▸ **Prompt**
The required answer is a copy of each line in the entries below that includes "white".

▸ **Items from a data source**
◇ ◇ ◇ ◇ ◇

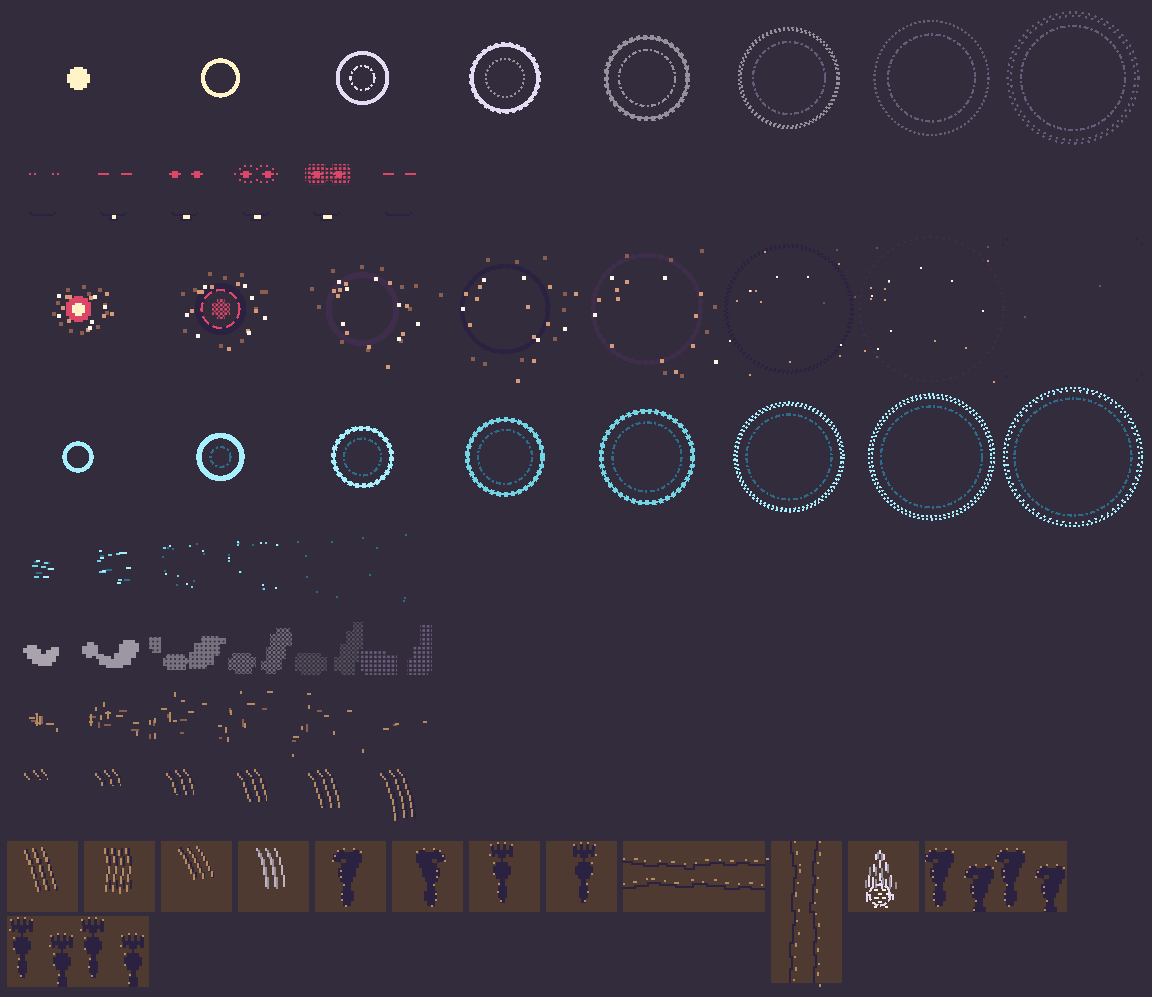
<!DOCTYPE html>
<html lang="en">
<head>
<meta charset="utf-8">
<title>Effects sprite sheet</title>
<style>
:root{--bg:#332c3d;--cream:#fff3c8;--lilac:#e5dcf3;--grey:#96909c;--violet:#685a79;--red:#dc4668;--ink:#2b2140;--haze:#3e2e4b;--ice:#a6effc;--aqua:#72d5e6;--sea:#2c6c8a;--tan:#b48a60;--peach:#d69a78;--rust:#8b5d4e;--soil:#4e3a31;--white:#fff5e6}
html,body{margin:0;overflow:hidden;background:var(--bg)}
svg{display:block;shape-rendering:crispEdges}
.ring,.px{fill:none}
.ring{stroke-width:2.2}
.dash{stroke-dasharray:2.2 2.2}
.chain{stroke-dasharray:5 2.2 2.2 2.2}
.dots{stroke-dasharray:2.2 4.4}
.teeth{stroke-width:5;stroke-dasharray:4 3}
.px{stroke-width:2.2}
.chunk{stroke-width:4.4}
.cream{stroke:var(--cream)}.lilac{stroke:var(--lilac)}.grey{stroke:var(--grey)}.violet{stroke:var(--violet)}
.red{stroke:var(--red)}.ink{stroke:var(--ink)}.haze{stroke:var(--haze)}.ice{stroke:var(--ice)}.aqua{stroke:var(--aqua)}.sea{stroke:var(--sea)}
.tan{stroke:var(--tan)}.peach{stroke:var(--peach)}.rust{stroke:var(--rust)}.white{stroke:var(--white)}
.soil{fill:var(--soil)}.dark{fill:var(--ink)}
</style>
</head>
<body>
<svg width="1152" height="997" viewBox="0 0 1152 997" role="img" aria-label="Pixel effect sprites: shockwaves, sparks, smoke, debris, scratches and footprints">
<defs>
<pattern id="checker" width="4.4" height="4.4" patternUnits="userSpaceOnUse"><path d="M0 0h2.2v2.2H0zM2.2 2.2h2.2v2.2H2.2z" fill="#746e7c"/></pattern>
<pattern id="mesh" width="4.4" height="4.4" patternUnits="userSpaceOnUse"><path d="M0 0h4.4v2.2H2.2v2.2H0z" fill="#77717e"/></pattern>
<pattern id="fadeChecker" width="4.4" height="4.4" patternUnits="userSpaceOnUse"><path d="M0 0h2.2v2.2H0zM2.2 2.2h2.2v2.2H2.2z" fill="#55505d"/></pattern>
<pattern id="fadeDots" width="4.4" height="4.4" patternUnits="userSpaceOnUse"><path d="M0 0h2.2v2.2H0z" fill="#6a5c7a"/></pattern>
<pattern id="redDots" width="4.4" height="4.4" patternUnits="userSpaceOnUse"><path d="M0 0h2.2v2.2H0z" fill="#dc4668"/></pattern>
<pattern id="redChecker" width="4.4" height="4.4" patternUnits="userSpaceOnUse"><path d="M0 0h2.2v2.2H0zM2.2 2.2h2.2v2.2H2.2z" fill="#dc4668"/></pattern>
<path id="slash" d="M1 0v4m2.2 0v6m2.2 0v5m2.2 2v7m2.2 0v5m2.2 2v6m2.2 0v5"/>
<g id="slashes" class="px">
<g class="ink"><use href="#slash" x="2" y="2"/><use href="#slash" x="11" y="2"/><use href="#slash" x="19" y="2"/></g>
<g class="tan"><use href="#slash" y="3"/><use href="#slash" x="8" y="1"/><use href="#slash" x="17"/></g>
</g>
<path id="cut" d="M1 0v3m2 0v2m2 0v2m2 2v5m2 1v5m2 1v5m2 0v6m1 1v6m1 1v8"/>
<g id="cuts" class="px">
<g class="ink"><use href="#cut" x="3" y="2"/><use href="#cut" x="12" y="2"/><use href="#cut" x="20" y="2"/></g>
<g class="tan"><use href="#cut" y="4"/><use href="#cut" x="9" y="1"/><use href="#cut" x="17"/></g>
</g>
<g id="bootprint">
<path class="dark" d="M18 20v-7h4V9h7v2h9V9h6v4h3v9h-3v5h-3v9h-3v5h-2v9h3v10h-3v5h-8v-5h-2V50h2v-9h-3v-5h-2v-9h3v-5h5v-4h-5v4z"/>
<path class="px tan" d="M17 20h2m0-5h2m1-5h2m4-2h2m8 0h2m5 3h2M25 30h2m-2 6h2m1 8h2m-4 9h2m-2 6h2m2 6h2"/>
</g>
<g id="clawprint">
<path class="dark" d="M22 4h3v5h3V3h3v6h3V3h3v6h3V4h4v12h-4v-3h-3v4h-3v4h5v4h3v9h-3v4h-3v7h2v12h-2v5h-5v-5h-2V45h2v-7h-4v-4h-3v-9h3v-4h5v-4h-3v-4h-3v3h-3z"/>
<path class="px tan" d="M21 4h2m5-2h2m5 0h2m5 2h2M20 14h2m2 8h2m-2 11h2m3 10h2m-3 8h2m1 9h2"/>
</g>
<g id="crack">
<path class="ink px" stroke-width="3" d="M0 21h9v2h12v2h14v-2h9v2h18v3h9v-4h16v-2h14v2h13v-2h12v2h16M0 47h12v-2h13v-3h12v2h16v2h17v-3h14v2h18v3h14v-2h12v2h14"/>
<path class="tan px" d="M0 18h2m9 0h4m6 2h2m13 0h2m10 1h4m9 2h2m9-1h2m8-3h4m10 0h2m9 1h4m11-1h2m7 1h4m8-2h3M0 43h2m8-2h4m9-3h2m3 0h4m9 2h2m8 2h5m12-3h3m8 2h2m10-2h3m8 3h4m9 1h2m9-1h4m8 2h2"/>
</g>
</defs>
<rect width="1152" height="997" fill="var(--bg)"/>

<g id="flash-wave" class="ring">
<path fill="var(--cream)" d="M74 67h9v2h4v5h3v9h-3v5h-4v2h-9v-2h-4v-5h-3v-9h3v-5h4z"/>
<circle class="cream" cx="220.5" cy="78" r="17.5" stroke-width="4.4"/>
<g class="lilac"><circle cx="362.5" cy="78" r="25" stroke-width="4"/><circle class="chain" cx="362.5" cy="78" r="12"/><circle cx="505" cy="78" r="33" stroke-width="3.5"/><circle class="teeth" cx="505" cy="78" r="33.5"/></g>
<g class="grey"><circle class="dash" cx="505" cy="78" r="19"/><circle cx="647" cy="78" r="40.5"/><circle class="teeth" cx="647" cy="78" r="41" stroke-width="4"/><circle class="chain" cx="647" cy="78" r="28"/><circle class="dash" cx="789" cy="78" r="48"/><circle class="dash" cx="789" cy="78" r="50"/></g>
<g class="violet"><circle class="chain" cx="789" cy="78" r="36"/><circle class="dash" cx="931.5" cy="78" r="57"/><circle class="chain" cx="931.5" cy="78" r="43.5"/><circle class="dots" cx="1073" cy="78" r="65.5"/><circle class="dots" cx="1073" cy="78" r="62"/><circle class="chain" cx="1073" cy="78" r="52"/></g>
</g>

<g id="red-glint">
<path class="px red" d="M29 174h2m3 0h2m16 0h2m3 0h2M98 174h11m12 0h11M383 174h11m11 0h11"/>
<g fill="var(--red)"><path id="glint" d="M169 173h3v-2h6v2h3v2h-3v3h-6v-3h-3z"/><use href="#glint" x="22"/><use href="#glint" x="71"/><use href="#glint" x="93"/><use href="#glint" x="142"/><use href="#glint" x="164"/></g>
<path class="px red" d="M234 174h2m3-5h2m-2 11h2m3-14h2m4 0h2m-8 16h2m4 0h2m4-13h2m-2 11h2m2-14h2m4 0h2m-8 16h2m4 0h2m4-13h2m-2 11h2m2-6h2"/>
<path fill="url(#redDots)" d="M309 164h17v4h6v-4h17v4h3v13h-3v4h-17v-4h-6v4h-17v-4h-4v-13h4z"/>
</g>

<g id="muzzle-flash" class="px">
<path id="smudge" class="ink" d="M29 213h3m-1 2h23m0-2h2"/>
<use href="#smudge" x="71"/><use href="#smudge" x="142"/><use href="#smudge" x="213"/><use href="#smudge" x="284"/><use href="#smudge" x="356"/>
<path class="ink" d="M109 219h9m62 0h12m58 0h12m58 0h12" stroke-width="4"/>
<path class="cream chunk" d="M112 217h4m67 0h7m64 0h7m62 0h9"/>
</g>

<g id="ember-burst">
<g class="ring">
<circle class="ink" cx="220.5" cy="309" r="22" stroke-width="8"/>
<circle class="haze" cx="362.5" cy="309" r="34" stroke-width="6"/><circle class="haze teeth" cx="362.5" cy="309" r="34" stroke-width="9"/>
<circle class="ink" cx="505" cy="309" r="43" stroke-width="4"/><circle class="ink teeth" cx="505" cy="309" r="43" stroke-width="8"/>
<circle class="haze" cx="647" cy="309" r="54" stroke-width="3"/><circle class="haze teeth" cx="647" cy="309" r="54" stroke-width="7"/>
<circle class="ink dash" cx="789" cy="309" r="62"/><circle class="ink dash" cx="789" cy="309" r="64"/>
<circle class="haze dots" cx="931.5" cy="309" r="72"/>
<path class="ink dots" opacity=".6" d="M1002 238h6q-5 5-6 10M1002 370q3 5 7 9M1136 238q6 5 9 10M1136 380q6-5 9-10"/>
</g>
<path fill="var(--red)" d="M74 296h9v2h5v4h3v14h-3v4h-5v2h-9v-2h-5v-4h-3v-14h3v-4h5z"/>
<path fill="var(--cream)" d="M75 303h7v2h3v8h-3v3h-7v-3h-3v-8h3z"/>
<circle class="ring red" cx="220.5" cy="309" r="19" stroke-dasharray="10 4"/>
<path fill="url(#redChecker)" d="M217 299h8v4h5v12h-5v4h-8v-4h-5v-12h5z"/>
<g class="px chunk">
<path class="rust" d="M66 290h4m12-3h4m12 3h4m-46 13h4m-8 11h4m3 10h4m6 7h4m7 2h4m12-6h4m5-14h4M87 294h4m12 11h4M181 294h4m23-20h4m11 4h4m13-3h4m16 17h4m-10 17h4m-18 32h4m-25 5h4m-40-15h4m6-41h4m67 2h4M310 289h4m17-18h4m25-4h4m16 2h4m16 18h4m10-1h4m-10 23h4m-13 32h4m-37 9h4m-30-8h4m-27-35h4M439 295h4m43-35h4m25 2h4m24-4h4m16 36h4m-5 16h4m-13 29h4m-37 21h4m-53-1h4m8 5h4M625 256h4m40 4h4m27-9h4m9 56h4m-12 25h4m-46 41h4m13 3h4"/>
<path class="peach" d="M65 297h7m17 1h4m-32 10h4m2 13h4m15 9h4m12-14h4m-1-22h4m1 20h4M197 292h7m6-5h4m22-3h4m14 27h4m-12 20h4m-23 18h4m-41-38h4M332 291h4m8-7h4m-10 6h4m-6 6h4m48-13h4m13 23h4m-8 28h4m-38 13h4m-26-14h4m37 34h4M464 294h4m10-7h4m-7 12h4m69-12h4m-6 37h4m24-30h4m-46 67h4m-10-54h4m2 30h4m-68-12h4m44 56h4M597 300h4m14-10h4m-3 9h4m5-17h4m70 12h4m-9 22h4m-88 30h4m46 15h4m27-15h4m-21 26h4"/>
<path class="white" d="M57 296h4m32 1h4m-7 25h4m-37-6h4m42-9h4m-19 21h4M203 287h4m43 11h4m-11-12h4m-62 29h4m74 3h4m-71 18h4m47-3h4M337 282h4m33-3h4m-33 10h4m48 16h4m-4 34h4m15-15h4m-79 0h4M482 280h4m36-2h4m-65 31h4m98 20h4m-31 11h4M610 278h4m49 0h4m-74 37h4m117 47h4"/>
</g>
<g class="px">
<path class="peach" d="M764 252h2m-30 49h2m12-10h2m3 0h2m3 11h2m76-38h2m-51 98h2m48-6h2m-92 19h2M870 299h2m12-10h2m-2 11h2m2-18h2m-26 69h2m99-3h2m-97-60h2m62 53h2m51-80h2m4 121h2"/>
<path class="white" d="M776 277h2m-29 14h2m56-14h2m-80 64h2m109 4h2M871 296h2m15-15h2m30-13h2m29 13h2m-63 50h2m-15 18h2m103-38h2"/>
<path class="rust" d="M836 250h2m-15 53h2m29-6h2M876 357h2m-2-109h2m109-1h2m110 39h2m-77 31h2" opacity=".8"/>
</g>
</g>

<g id="ice-wave" class="ring">
<g class="ice"><circle cx="78" cy="457" r="13.5" stroke-width="4.4"/><circle cx="220.5" cy="457" r="21.5" stroke-width="5.5"/><circle cx="362.5" cy="457" r="29"/><circle class="teeth" cx="362.5" cy="457" r="29" stroke-dasharray="6 3"/></g>
<g class="aqua"><circle cx="505" cy="457" r="37.5"/><circle class="teeth" cx="505" cy="457" r="37.5"/><circle cx="647" cy="457" r="46" stroke-width="1.5"/><circle class="teeth" cx="647" cy="457" r="46"/></g>
<g class="ice"><circle class="dash" cx="789" cy="457" r="52"/><circle class="dash" cx="789" cy="457" r="54.5"/><circle class="dash" cx="931.5" cy="457" r="59.5"/><circle class="dash" cx="931.5" cy="457" r="62.5"/><circle class="dash" cx="1073" cy="457" r="69"/><circle class="dots" cx="1073" cy="457" r="66"/></g>
<g class="sea chain"><circle cx="220.5" cy="457" r="10"/><circle cx="362.5" cy="457" r="18.5"/><circle cx="505" cy="457" r="27"/><circle cx="647" cy="457" r="34.5"/><circle cx="789" cy="457" r="42.5"/><circle cx="931.5" cy="457" r="50.5"/><circle cx="1073" cy="457" r="58.5"/></g>
</g>

<g id="ice-shards" class="px">
<path class="sea" d="M34 562h4m8 1h4m-14 10h6m5-4h6M100 556h4m15-3h6m-19 17h6m12 10h6m-28-8h4M162 557h2m8-8h2m22-5h2m5 10h2m-41 17h2m10 14h2m-11-37h2m24 33h2M228 555h2m7-12h3m37 2h2m-39 27h2m20 17h3m-13-44h2M297 542h2m6 14h2m24-14h2m-27 35h2m8 15h2m18 5h2M362 538h2m12 10h2m27-13h2m-38 40h2m33 23h2m-3 3h2"/>
<path class="aqua" d="M32 566h6m6-3h4m-14 14h5m2-10h5M97 561h4m7-6h4m-13 17h7m10-18h4m-2 26h4M163 548h3m23-2h2m-14 30h2m12 11h2M237 545h2m26-2h2m-39 18h2m33 28h2"/>
<path class="ice" d="M36 561h4m8 8h6m-11 8h6M100 558h4m-2 13h4m13-18h8m-10 30h4m5-15h5m-32-17h3M169 546h2m31 5h2m-39 23h2m19 10h2M237 542h2m21 1h2m14 2h2m-50 13h2m9 14h2m21 13h2m11 3h2"/>
</g>

<g id="smoke-puff">
<path fill="#aaa3ae" d="M23 648h4v-3h10v4h4v5h5v-4h5v-3h8v9h-3v6h-4v4H38v-2h-6v-5h-5v-6h-4z"/>
<path fill="#9d97a3" d="M87 642h7v3h4v9h6v2h7v3h3v-6h5v-9h4v-4h12v3h4v9h-3v6h-5v7h-8v3h-17v-3h-7v-6h-3v-3h-4v2h-6v-4h-4v-8h5z"/>
<path fill="url(#mesh)" d="M149 637h12v16h-9v-4h-3zM166 654h19v4h4v-6h5v-9h7v-7h18v2h7v6h-6v12h-6v9h-7v4h-18v-5h-3v6h-19v-4h-4v-8h3z"/>
<path fill="url(#checker)" d="M232 653h19v4h5v10h-4v7h-17v-4h-7v-12h4zM261 661h5v-14h4v-13h6v-6h14v4h2v14h-6v13h-4v11h-6v4h-10v-4h-5z"/>
<path fill="url(#fadeChecker)" d="M297 653h24v4h6v14h-6v4h-20v-4h-6v-14h2zM334 657h6v-13h6v-13h7v-9h10v27h-4v13h-4v13h-14v-4h-7z"/>
<path fill="url(#fadeDots)" d="M361 650h26v4h10v21h-32v-4h-4zM407 658h6v-13h7v-20h12v46h-4v4h-21z"/>
</g>

<g id="wood-chips" class="px">
<path class="rust" d="M31 721h7m-3-7h2m5 2v8M89 717h7m8 8h7m8-14h8m-28 11v6m32 2h8M150 734v5m4-19v6m14-12v4m12 2h7m-7 13h4M219 738h3m8-30v5m32-4h5m-24 10v8M292 741h4m21-30h5m-15 13v8M393 725h4"/>
<path class="tan" d="M29 718h6m0 5h6m-4-10v13m3-10v9m6-1h8m3 4v4M91 714v12m5-19v4m8-9v5m-3 8v5m7-9v8m-19 3h4m12-9h6m5 3h7m10 7h6m-2 8v5M150 720v5m5 8v6m0-21v5m6-14h6m3 3v10m5-30v5m6 4h4m-12 20h4m11-9h6m8-8h5M218 726h4m4 1v6m5-23v5m-3 22v5m13-51v3m6 10h8m12-12h6m-28 31v5M293 737h6m3-11v4m7-25v4m-2-15h4m13 22h5m18-5h5m-18 20v4m-41 19v3m70-8v4M383 729h6m6-5h4m24-2h4"/>
</g>

<g id="scratch-frames">
<svg x="24" y="769" width="24" height="11"><use href="#cuts"/></svg>
<svg x="95" y="769" width="26" height="17"><use href="#cuts"/></svg>
<svg x="166" y="769" width="28" height="26"><use href="#cuts"/></svg>
<svg x="237" y="769" width="30" height="33"><use href="#cuts"/></svg>
<svg x="308" y="769" width="32" height="39"><use href="#cuts"/></svg>
<svg x="380" y="769" width="36" height="52"><use href="#cuts"/></svg>
</g>

<g id="ground-tiles">
<path class="soil" d="M7 841h71v71H7zM84 841h71v71H84zM161 841h71v71h-71zM238 841h71v71h-71zM315 841h71v71h-71zM392 841h71v71h-71zM469 841h71v71h-71zM546 841h71v71h-71zM623 841h142v71H623zM771 841h71v142h-71zM848 841h71v71h-71zM925 841h142v71H925zM7 916h142v71H7z"/>
<use href="#slashes" x="24" y="847"/>
<g class="px"><path id="gouge" class="ink" d="M108 848v8m2 0v10m-2 3v9m2 2v9"/><use href="#gouge" x="7"/><use href="#gouge" x="14"/><use href="#gouge" x="21"/><path id="groove" class="tan" d="M105 848v6m2 2v7m2 3v8m-2 0v8m-1 3v7"/><use href="#groove" x="7"/><use href="#groove" x="14" y="2"/><use href="#groove" x="21"/></g>
<g transform="translate(180 847)"><g class="px ink"><path id="rake" d="M1 0v3m2 0v3m3 0v4m2 0v5m3 0v5m2 0v5m3 0v6"/><use href="#rake" x="8"/><use href="#rake" x="17"/></g><g class="px tan"><use href="#rake" x="-2" y="2"/><use href="#rake" x="7" y="1"/><use href="#rake" x="16" y="-1"/></g></g>
<g transform="translate(257 848)"><g class="px lilac" opacity=".75"><path id="blade" d="M0 0v3m2 0v6m3 0v8m2 0v10m2 0v12"/><use href="#blade" x="9"/><use href="#blade" x="18"/></g><g class="px grey"><use href="#blade" x="2" y="2"/><use href="#blade" x="11" y="2"/></g></g>
<use href="#bootprint" x="315" y="841"/>
<use href="#bootprint" transform="translate(463 841) scale(-1 1)"/>
<use href="#clawprint" x="469" y="841"/>
<use href="#clawprint" transform="translate(617 841) scale(-1 1)"/>
<use href="#crack" x="623" y="841"/>
<use href="#crack" transform="translate(838 841) rotate(90)"/>
<g id="cocoon">
<path class="px lilac" d="M880 850v4m4 0v6m-8-6v6m4 0v8m-6-4v8m12-10v9m-6 2v8m6-2v7m-13-9v9m-4-11v12m22-12v12m-2 3v8m-22-6v10m26-8v6m-11-20v9"/>
<path class="px grey" d="M878 852v7m4-6v8m-6 6v9m6-8v10m6-14v9m-18-6v9m13 2v7m7-8v12m-24-9v8m10-9v9m20-6v7"/>
<circle class="ring lilac" cx="880" cy="895" r="10.5" stroke-width="4" stroke-dasharray="7 2"/>
<path class="px white" d="M874 890h4m4 0h4m-8 4h4m4 0h3m-15 4h5m3 0h4m-8 4h4m-8 5h3m8 0h3"/>
</g>
<svg x="925" y="841" width="142" height="71"><use href="#bootprint" x="-18"/><use href="#bootprint" x="22" y="16"/><use href="#bootprint" x="53"/><use href="#bootprint" x="93" y="16"/></svg>
<svg x="7" y="916" width="142" height="71"><use href="#clawprint" x="-18"/><use href="#clawprint" x="22" y="16"/><use href="#clawprint" x="53"/><use href="#clawprint" x="93" y="16"/></svg>
</g>
</svg>
</body>
</html>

◇ ◇ ◇ ◇ ◇

▸ **Output for this exercise**
:root{--bg:#332c3d;--cream:#fff3c8;--lilac:#e5dcf3;--grey:#96909c;--violet:#685a79;--red:#dc4668;--ink:#2b2140;--haze:#3e2e4b;--ice:#a6effc;--aqua:#72d5e6;--sea:#2c6c8a;--tan:#b48a60;--peach:#d69a78;--rust:#8b5d4e;--soil:#4e3a31;--white:#fff5e6}
.tan{stroke:var(--tan)}.peach{stroke:var(--peach)}.rust{stroke:var(--rust)}.white{stroke:var(--white)}
<path class="white" d="M57 296h4m32 1h4m-7 25h4m-37-6h4m42-9h4m-19 21h4M203 287h4m43 11h4m-11-12h4m-62 29h4m74 3h4m-71 18h4m47-3h4M337 282h4m33-3h4m-33 10h4m48 16h4m-4 34h4m15-15h4m-79 0h4M482 280h4m36-2h4m-65 31h4m98 20h4m-31 11h4M610 278h4m49 0h4m-74 37h4m117 47h4"/>
<path class="white" d="M776 277h2m-29 14h2m56-14h2m-80 64h2m109 4h2M871 296h2m15-15h2m30-13h2m29 13h2m-63 50h2m-15 18h2m103-38h2"/>
<path class="px white" d="M874 890h4m4 0h4m-8 4h4m4 0h3m-15 4h5m3 0h4m-8 4h4m-8 5h3m8 0h3"/>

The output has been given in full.